Failed processing of surgical instruments was rated a top health technology hazard by the Emergency Care Research Institute in 2017. Part of the issue is the sheer volume of instruments cleaned. In one large U.S. hospital, there were about 40,000 reusable surgical instruments processed each day.2
“Stainless steel surgical instruments are used and processed many times over their lifetime,” Vickery notes. “However, in our study, replicating this use/decontamination process only 20 times, we found that neither the manual or automatic cleaning process was able to remove all the patient secretions.”
Biofilm could be found on the manually cleaned instruments through the use of scanning electron microscopy, Vickery says. Researchers compared manual cleaning, when instruments are scrubbed and rinsed by hand, and automatic cleaning, when instruments are cleaned by hand first and then flushed with a detergent while subjected to sonication.1
“Sonication helps break up patient secretions and biofilm, using sound waves the same way the dentist cleans a patient’s teeth,” Vickery explains. “The instruments then go into a washer disinfector machine, which automatically washes the instruments. The automatically cleaned instruments have two additional cleaning processes compared with the manually cleaned instruments.”
In a study about barriers to cleaning effectiveness, investigators found that complex designed instruments are difficult to clean.2 “In some cases, instruments need to be disassembled for cleaning; in our study, this included the depth gauge,” Vickery says. “Some instruments have lumens, which can’t be visualized.”
In Vickery’s study, this included the depth gauge plus flexible medullary reamer. “The most important part of decontaminating instruments is the manual clean as it is this clean that removes the majority of patient secretions, such as blood,” Vickery adds. “The manual clean process is highly susceptible to human error.”

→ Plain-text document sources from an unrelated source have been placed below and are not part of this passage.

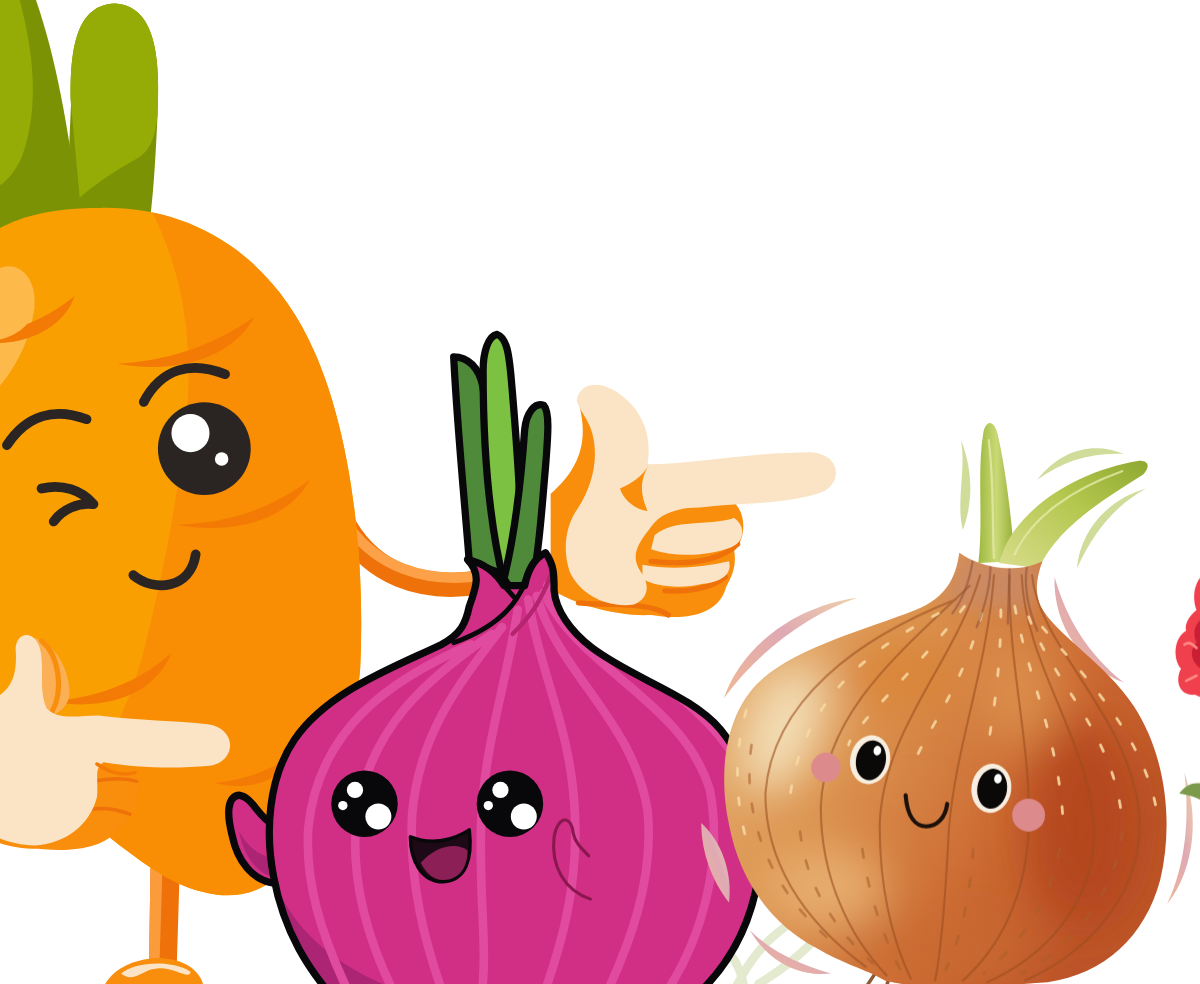
<!DOCTYPE html>
<html lang="en">
<head>
<meta charset="utf-8">
<title>Vegetable friends</title>
<style>
:root{
  --paper:#fff; --ink:#2a2523; --black:#08070a;
  --carrot:#f99f02; --carrot-shade:#f98d04; --carrot-line:#f37a05; --carrot-glow:#fdb94a;
  --leaf:#95ab06; --leaf-shade:#7b9205;
  --glove:#fae4c5; --glove-shade:#f98d0c; --glove-deep:#ee7109;
  --onion:#d12f86; --onion-stripe:#e14b9f; --onion-shade:#ab2574; --mouth:#8d1f57;
  --sprout:#7dc142; --sprout-shade:#4f8a3b;
  --skin-line:#9a4f20; --cheek:#dd8a8c; --fleck:#f7d9a2;
  --aura-green:#cfdc9a; --aura-rose:#eab9a6; --bloom:#f0404d; --bloom-shade:#c91f35;
}
*{margin:0;padding:0;box-sizing:border-box}
html,body{width:1200px;height:984px;overflow:hidden;background:var(--paper)}
.scene{display:block;width:1200px;height:984px}
.line{fill:none;stroke-linecap:round;stroke-linejoin:round}
.face-line{stroke:var(--ink);stroke-width:5.6}
.outlined{stroke:var(--black);stroke-width:4.2;stroke-linejoin:round}
</style>
</head>
<body>
<svg class="scene" viewBox="0 0 693 568" preserveAspectRatio="none" role="img" aria-label="A winking carrot points at a smiling purple onion and a smiling brown onion">
<defs>
  <path id="carrot-body" d="M-20 150C-8 132 14 120 58 120C112 119 158 148 182 204C203 252 211 322 208 386C205 424 190 462 168 496C157 515 136 520 118 515C94 510 70 488 46 470C20 450-10 430-30 400Z"/>
  <clipPath id="carrot-clip"><use href="#carrot-body"/></clipPath>
  <path id="purple-body" d="M270 323C278 331 275 339 271 350C269 360 266 366 255 372C228 385 189 399 170 427C155 449 153 480 158 506C164 538 178 560 196 580L396 580C418 562 433 537 438 506C443 474 434 443 416 421C399 401 366 392 342 374C329 364 321 352 320 341C320 332 320 326 315 319C309 322 305 328 303 338L291 338C286 330 279 325 270 323Z"/>
  <clipPath id="purple-clip"><use href="#purple-body"/></clipPath>
  <path id="brown-body" d="M554 319C552 334 546 345 529 352C499 364 458 374 437 395C418 415 415 448 421 476C427 508 445 533 471 547C488 557 499 559 511 566C540 573 575 569 605 567C638 562 661 541 670 508C678 474 673 436 655 408C638 382 610 367 601 350C597 341 599 332 602 324C588 331 568 329 554 319Z"/>
  <clipPath id="brown-clip"><use href="#brown-body"/></clipPath>
  <linearGradient id="brown-skin" x1="0" y1="0" x2="1" y2=".55">
    <stop offset="0" stop-color="#e7b679"/><stop offset=".4" stop-color="#dc9450"/><stop offset=".75" stop-color="#cc6a33"/><stop offset="1" stop-color="#bd5529"/>
  </linearGradient>
  <linearGradient id="shoot" x1="0" y1="0" x2="1" y2="0">
    <stop offset="0" stop-color="#9fb93f"/><stop offset=".5" stop-color="#c9d976"/><stop offset="1" stop-color="#92ac34"/>
  </linearGradient>
  <linearGradient id="shoot-slant" x1="0" y1="1" x2="1" y2="0">
    <stop offset="0" stop-color="#d8dd8c"/><stop offset=".55" stop-color="#b4c74f"/><stop offset="1" stop-color="#8fa930"/>
  </linearGradient>
  <linearGradient id="rose-arc" x1="0" y1="1" x2="1" y2="0">
    <stop offset="0" stop-color="#f0b893"/><stop offset=".55" stop-color="#dfa9b4"/><stop offset="1" stop-color="#efd0a9"/>
  </linearGradient>
  <filter id="wash" x="-40%" y="-40%" width="180%" height="180%"><feGaussianBlur stdDeviation="13"/></filter>
  <filter id="soft" x="-30%" y="-30%" width="160%" height="160%"><feGaussianBlur stdDeviation="5"/></filter>
  <g id="purple-eye">
    <circle r="19.2" fill="var(--black)"/>
    <circle cx="8" cy="7.300" r="7.500" fill="#fff"/><circle cx="-5.500" cy="-8" r="4.700" fill="#fff"/><circle cx="-12.500" cy="1" r="2.700" fill="#fff"/>
  </g>
  <g id="brown-eye">
    <ellipse rx="11.500" ry="14.200" fill="#f8eee0"/><ellipse cx=".5" cy=".2" rx="8.600" ry="11.600" fill="#0b0908"/><ellipse cx="3" cy="-6" rx="2.200" ry="2.800" fill="#fff"/>
  </g>
</defs>

<rect width="693" height="568" fill="var(--paper)"/>

<g id="carrot">
  <g id="carrot-leaves">
    <path fill="var(--leaf-shade)" d="M-5-5H19C31 28 39 68 46 126L-5 142Z"/>
    <path fill="var(--leaf)" d="M-5-5H10C20 30 23 64 12 92C8 100 3 106-5 110Z"/>
    <path fill="var(--leaf-shade)" d="M41 60C40 26 45 3 66 2C88 3 93 28 91 66C90 88 89 106 87 124L38 130Z"/>
    <path fill="var(--leaf)" d="M41 60C40 26 45 3 66 2C88 3 93 28 91 66C90 78 87 87 80 91C69 97 58 104 46 114Z"/>
  </g>
  <g id="carrot-leg">
    <path fill="var(--glove-deep)" d="M87 495H104L102 560H86Z"/><path fill="#fb9b3c" d="M87 495H94L92 560H86Z"/>
    <path fill="var(--glove-shade)" d="M59 572C63 560 76 554 90 553C106 553 117 560 118 572Z"/>
    <path fill="var(--glove)" d="M70 562C78 555 100 554 110 561C110 566 100 558 91 559C83 559 77 568 70 562Z"/>
  </g>
  <path class="line" stroke="var(--glove-deep)" stroke-width="14" d="M200 305C215 330 242 342 278 336"/>
  <path class="line" stroke="#fca148" stroke-width="6" d="M202 305C217 325 243 338 280 332"/>
  <use href="#carrot-body" fill="var(--carrot)"/>
  <g clip-path="url(#carrot-clip)">
    <path fill="var(--carrot-shade)" d="M81 110C105 150 113 196 107 246C101 300 92 340 82 380C70 420 55 446 30 466L120 530H220V110Z"/>
    <path fill="var(--carrot-glow)" d="M-5 158C6 148 20 156 20 174C19 194 9 214-5 228Z"/>
    <g fill="var(--carrot-line)">
      <path d="M68 210C98 208 122 200 147 183C136 203 108 217 68 210Z"/>
      <path d="M102 303C132 302 156 294 179 277C167 299 138 309 102 303Z"/>
      <path d="M-5 192C14 190 29 182 43 171C38 187 18 199-5 198Z"/>
      <path d="M30 405C58 402 80 394 99 377C90 400 62 411 30 405Z"/>
      <path d="M124 452C142 450 156 445 170 435C163 451 144 457 124 452Z"/>
    </g>
    <path fill="#fdb94a" d="M-5 190C8 187 16 183 20 176C20 186 10 195-5 197Z"/>
  </g>
  <g id="carrot-face">
    <path class="line face-line" d="M4 257C15 240 31 235 50 242M83 232C93 213 110 208 130 216"/>
    <path class="line face-line" d="M24 282C36 279 47 283 54 291C45 290 36 294 31 301M77 332C89 342 110 340 113 320"/>
    <circle cx="118" cy="259" r="26.800" fill="var(--ink)"/><circle cx="110" cy="250" r="11" fill="#fff"/><circle cx="128" cy="265" r="3.900" fill="#fff"/>
  </g>
  <g id="carrot-left-hand">
    <path fill="#fcb055" d="M18 368C32 370 41 388 40 402C38 410 32 413 24 414Z"/>
    <path class="line" stroke="var(--glove-shade)" stroke-width="3" d="M24 370C34 378 37 398 30 411"/>
    <path fill="var(--glove-shade)" d="M-5 482L50 440L80 449C81 464 76 472 68 478C62 490 40 492 22 490C10 490 3 488-5 485Z"/>
    <path class="line" stroke="var(--glove-deep)" stroke-width="2" d="M54 451C64 449 72 449 79 451M54 467C62 466 70 468 75 470"/>
    <path fill="var(--glove)" d="M-5 404C8 398 10 388 9 374C10 364 20 364 23 374C26 386 22 398 27 409C34 416 45 413 57 413C80 416 102 416 120 418C137 420 137 440 121 442C100 444 78 443 60 440C54 443 57 450 56 460C52 476 38 487 20 488C10 488 2 485-5 482Z"/>
    <path class="line" stroke="var(--carrot-line)" stroke-width="2" d="M78 446C70 448 63 446 56 441"/>
  </g>
  <g id="carrot-right-hand">
    <path fill="var(--glove-shade)" d="M318 285C333 272 341 256 334 232L374 268L424 290C432 298 430 312 424 318C426 330 420 336 419 340C414 356 394 358 376 355C356 356 332 349 318 340Z"/>
    <path class="line" stroke="var(--glove-deep)" stroke-width="3" d="M334 348C354 350 374 347 386 355M384 341C396 342 410 340 419 333M376 324C394 326 414 325 426 314"/>
    <path fill="var(--glove)" d="M333 231C335 221 345 220 354 225C369 234 377 248 374 268C400 268 434 261 468 261C487 262 487 281 472 285C448 292 424 290 404 293C390 293 381 297 376 304C370 312 363 320 370 330C376 338 374 346 366 349C350 351 335 343 329 330C325 318 326 304 334 293C342 280 346 265 342 250C340 242 335 238 333 231Z"/>
    <path fill="var(--glove)" d="M378 309C390 299 408 304 424 299C431 304 430 313 422 316C408 321 390 322 376 317Z"/>
    <path fill="var(--glove)" d="M371 326C386 329 404 328 421 324C423 332 416 336 406 337C394 340 378 339 371 334Z"/>
    <path fill="var(--glove-shade)" d="M375 268C370 276 369 284 374 295C366 294 360 288 358 282C365 279 371 275 375 268Z"/>
  </g>
</g>

<g id="faint-foliage" class="line" stroke="#e3ead0" stroke-width="5">
  <path d="M424 572C432 555 442 542 458 532M430 572C428 556 420 546 408 540M438 568C448 562 457 556 468 545"/>
</g>

<g id="purple-onion">
  <path class="outlined" fill="var(--onion)" d="M160 510C146 509 137 497 134 482C131 470 131 460 138 459C146 460 149 472 158 476Z"/>
  <path fill="var(--onion-shade)" d="M158 506C148 504 141 494 138 480C144 490 150 494 158 495Z"/>
  <g id="purple-sprouts" class="outlined">
    <path fill="var(--sprout-shade)" d="M262 206C270 206 277 212 279 224L292 332L271 324C268 286 264 246 262 206Z"/>
    <path fill="var(--sprout)" d="M279 214C279 203 282 194 287 193C293 195 294 206 295 216C298 250 301 290 301 318L291 336C282 300 279 258 279 214Z"/>
    <path fill="var(--sprout-shade)" d="M303 248C304 238 309 232 314 234C318 238 316 256 315 270C313 292 312 310 309 328L298 344L291 334C298 306 301 276 303 248Z"/>
  </g>
  <use href="#purple-body" fill="var(--onion)"/>
  <g clip-path="url(#purple-clip)">
    <path fill="var(--onion-shade)" d="M150 480C158 528 186 556 236 574L150 590Z"/>
    <g class="line" stroke="var(--onion-stripe)" stroke-width="5">
      <path d="M272 372C226 392 184 420 178 478C176 510 186 540 200 570"/>
      <path d="M284 366C246 392 214 420 206 470C202 506 212 542 228 574"/>
      <path d="M290 362C264 396 242 424 238 470C236 510 246 546 256 574"/>
      <path d="M299 352C292 396 280 430 278 472C276 512 282 550 278 574"/>
      <path d="M305 346C312 390 330 420 332 470C334 512 324 546 314 574"/>
      <path d="M310 344C322 388 366 416 374 468C378 510 362 548 350 574"/>
      <path d="M314 342C334 386 394 404 410 456C418 500 404 544 384 574"/>
      <path d="M316 338C346 380 404 396 428 444"/>
    </g>
    <path class="line" stroke="#b5256f" stroke-width="2.500" d="M318 332C312 348 306 356 296 366"/>
  </g>
  <use href="#purple-body" fill="none" class="outlined"/>
  <path class="line" stroke="var(--black)" stroke-width="2.800" d="M291 338L298 346C290 358 276 366 262 371M298 346L304 336"/>
  <path class="line" stroke="#8b174f" stroke-width="1.800" d="M341 519C326 514 318 500 320 483C322 471 330 470 331 481C332 486 335 489 340 494"/>
  <g id="purple-face">
    <use href="#purple-eye" x="210.500" y="464"/><use href="#purple-eye" x="294.500" y="464"/>
    <path fill="#1e0a16" stroke="var(--black)" stroke-width="2" stroke-linejoin="round" d="M237 483C249 488 262 485 271 479C273 496 269 508 256 509C243 509 237 496 237 483Z"/>
    <path fill="var(--mouth)" d="M243 498C252 488 264 486 270 491C270 501 265 508 256 508C250 508 246 504 243 498Z"/>
  </g>
</g>

<g id="brown-onion">
  <g id="motion-arcs">
    <path fill="url(#rose-arc)" d="M418 403C428 374 458 350 495 345C466 355 438 376 418 403Z"/>
    <path fill="url(#rose-arc)" d="M609 333C616 358 629 378 649 394C626 385 608 362 609 333Z"/>
    <path fill="url(#rose-arc)" d="M405 475C417 486 423 504 421 521C411 508 405 492 405 475Z"/>
    <path fill="url(#rose-arc)" d="M433 537C445 549 462 557 480 562C460 564 443 554 433 537Z"/>
    <path fill="url(#rose-arc)" d="M684 446C692 470 691 500 674 522C685 498 687 472 684 446Z"/>
    <g fill="var(--aura-green)">
      <path d="M555 254C562 272 562 290 556 306C552 288 558 272 555 254Z"/>
      <path d="M599 277C613 259 632 255 649 262C630 261 614 266 599 277Z"/>
      <path d="M662 282C645 291 632 306 622 328C624 306 640 288 662 282Z"/>
    </g>
  </g>
  <path fill="url(#shoot)" d="M565 325C568 300 564 272 568 249C570 242 574 243 576 250C581 272 584 298 586 324Z"/>
  <path fill="url(#shoot-slant)" d="M577 325C584 296 620 272 658 266C664 266 664 270 660 274C634 290 610 306 600 328Z"/>
  <path class="line" stroke="#e3eaa6" stroke-width="1.300" opacity=".8" d="M571 254C574 278 573 302 574 322M586 320C596 298 620 282 648 272"/>
  <path class="line" stroke="#8c5a36" stroke-width="2" d="M506 561L500 570M514 563L511 572M523 564L524 572M532 564L537 572M541 565L549 571"/>
  <use href="#brown-body" fill="url(#brown-skin)"/>
  <g clip-path="url(#brown-clip)">
    <g filter="url(#wash)">
      <ellipse cx="452" cy="420" rx="22" ry="40" fill="#f3deb6" transform="rotate(22 452 420)"/>
      <ellipse cx="520" cy="390" rx="34" ry="20" fill="#d98233" opacity=".8"/>
      <ellipse cx="625" cy="475" rx="34" ry="60" fill="#b1421d" opacity=".8"/>
      <ellipse cx="475" cy="512" rx="36" ry="24" fill="#e6ad6e"/>
      <ellipse cx="540" cy="548" rx="56" ry="18" fill="#c86b31" opacity=".75"/>
      <ellipse cx="588" cy="400" rx="22" ry="30" fill="#dd9350" opacity=".8"/>
    </g>
    <path filter="url(#soft)" fill="#c98a68" opacity=".8" d="M556 318L602 324L596 352L544 350Z"/>
    <g class="line" stroke="var(--skin-line)" stroke-width="1.200" opacity=".6">
      <path d="M552 346C496 368 446 404 442 458C442 496 462 530 500 558"/>
      <path d="M560 338C518 378 476 412 474 466C474 506 490 540 512 563"/>
      <path d="M566 332C552 382 510 420 508 476C508 514 516 544 526 565"/>
      <path d="M574 332C570 386 552 430 548 478C546 518 544 546 540 566"/>
      <path d="M583 332C582 386 596 430 594 480C592 520 576 548 556 566"/>
      <path d="M590 332C592 386 632 430 632 484C630 522 604 552 570 567"/>
      <path d="M596 332C600 374 652 412 658 470C660 510 636 546 592 566"/>
    </g>
    <g class="line" stroke="var(--fleck)" stroke-width="1.600" stroke-dasharray="4 13" opacity=".9">
      <path d="M542 354C500 376 462 406 456 462"/><path d="M557 350C530 386 492 420 490 430"/>
      <path d="M567 354C556 396 534 424 528 440"/><path d="M578 352C578 392 572 420 570 434"/>
      <path d="M586 350C594 392 612 428 614 476"/><path d="M594 356C608 394 644 424 648 474"/>
      <path d="M602 362C626 390 660 424 668 468"/><path d="M431 410C424 434 424 462 432 488"/>
    </g>
    <g class="line" stroke="#a8602c" stroke-width="1.500" stroke-dasharray="5 12" opacity=".6">
      <path d="M434 430C428 470 444 516 486 548"/><path d="M462 480C466 512 482 536 504 556"/>
      <path d="M498 490C502 520 512 544 520 560"/><path d="M562 490C560 520 554 544 546 560"/>
      <path d="M612 490C606 522 588 546 568 562"/><path d="M648 480C644 516 620 546 590 562"/>
    </g>
    <g class="line" stroke="#8e4f38" stroke-width="1.300" opacity=".55"><path d="M562 322C560 336 556 346 550 354M572 326C572 340 568 352 564 362M583 328L582 360M593 327C591 340 594 352 599 364"/></g>
  </g>
  <g id="brown-face">
    <circle cx="477" cy="443" r="8.500" fill="var(--cheek)"/><circle cx="594" cy="470.500" r="9.500" fill="var(--cheek)"/>
    <use href="#brown-eye" transform="translate(502.500 438.500) rotate(12)"/>
    <use href="#brown-eye" transform="translate(572.500 455) rotate(8)"/>
    <path class="line" stroke="#1c110b" stroke-width="2.400" d="M523 459C524 472 529 477 535 477C541 477 546 472 547 464"/>
  </g>
</g>

<g id="red-bloom">
  <path fill="var(--bloom)" d="M697 330C690 334 688 344 691 352C686 356 684 361 685 364C678 368 677 380 682 386C678 394 682 402 690 401L697 404Z"/>
  <path fill="var(--bloom-shade)" d="M697 356C691 358 688 364 691 371C686 376 688 384 697 388Z"/>
  <path class="line" stroke="#ff8a86" stroke-width="1.500" d="M684 372C687 370 689 372 691 374M685 393L691 390"/>
  <path fill="#7c9a4c" d="M681 458C686 452 690 451 697 453V464C691 460 687 459 681 458Z"/>
</g>
</svg>
</body>
</html>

Why does instrument reprocessing fail sometimes? Researchers duplicated the ways instrument processing could fall short. They contaminated instruments and left them for seven hours to mimic a worse-case scenario, Vickery says. “This gave contaminating bacteria enough time to attach to the instrument surface and form an early biofilm, and it gave patient secretions enough time to dry onto the instrument,” she says. “Dry soil is harder to remove than wet soil.”
Although researchers used brushes to clean inside lumens, this was not a perfect cleaning process. “The physics of the process dictate that the bristles don’t necessarily touch every part of the surface, leaving some microscopic areas unbrushed,” Vickery explains. “These areas, therefore, are cleaned only with the chemistry of the detergent and water pressure.”Biofilm is particularly tolerant to removal by detergent. Any patient secretion or biofilm makes it easier for bacteria to attach in subsequent cleaning cycles. “Over the 20 cycles, the uncleaned microscopic areas increased in size until they were large enough to enable biofilm to fully develop in the manually cleaned instruments,” Vickery says.
Financial Disclosure: Consulting Editor Mark Mayo, CASC, MS, reports he is a consultant for ASD Management. Nurse Planner Kay Ball, PhD, RN, CNOR, FAAN, reports she is a consultant for Ethicon USA and Mobile Instrument Service and Repair. Editor Jonathan Springston, Editor Jill Drachenberg, Author Melinda Young, Physician Editor Steven A. Gunderson, DO, FACA, DABA, CASC, Author Stephen W. Earnhart, RN, CRNA, MA, Accreditations Manager Amy M. Johnson, MSN, RN, CPN, and Editorial Group Manager Leslie Coplin report no consultant, stockholder, speaker’s bureau, research, or other financial relationships with companies having ties to this field of study.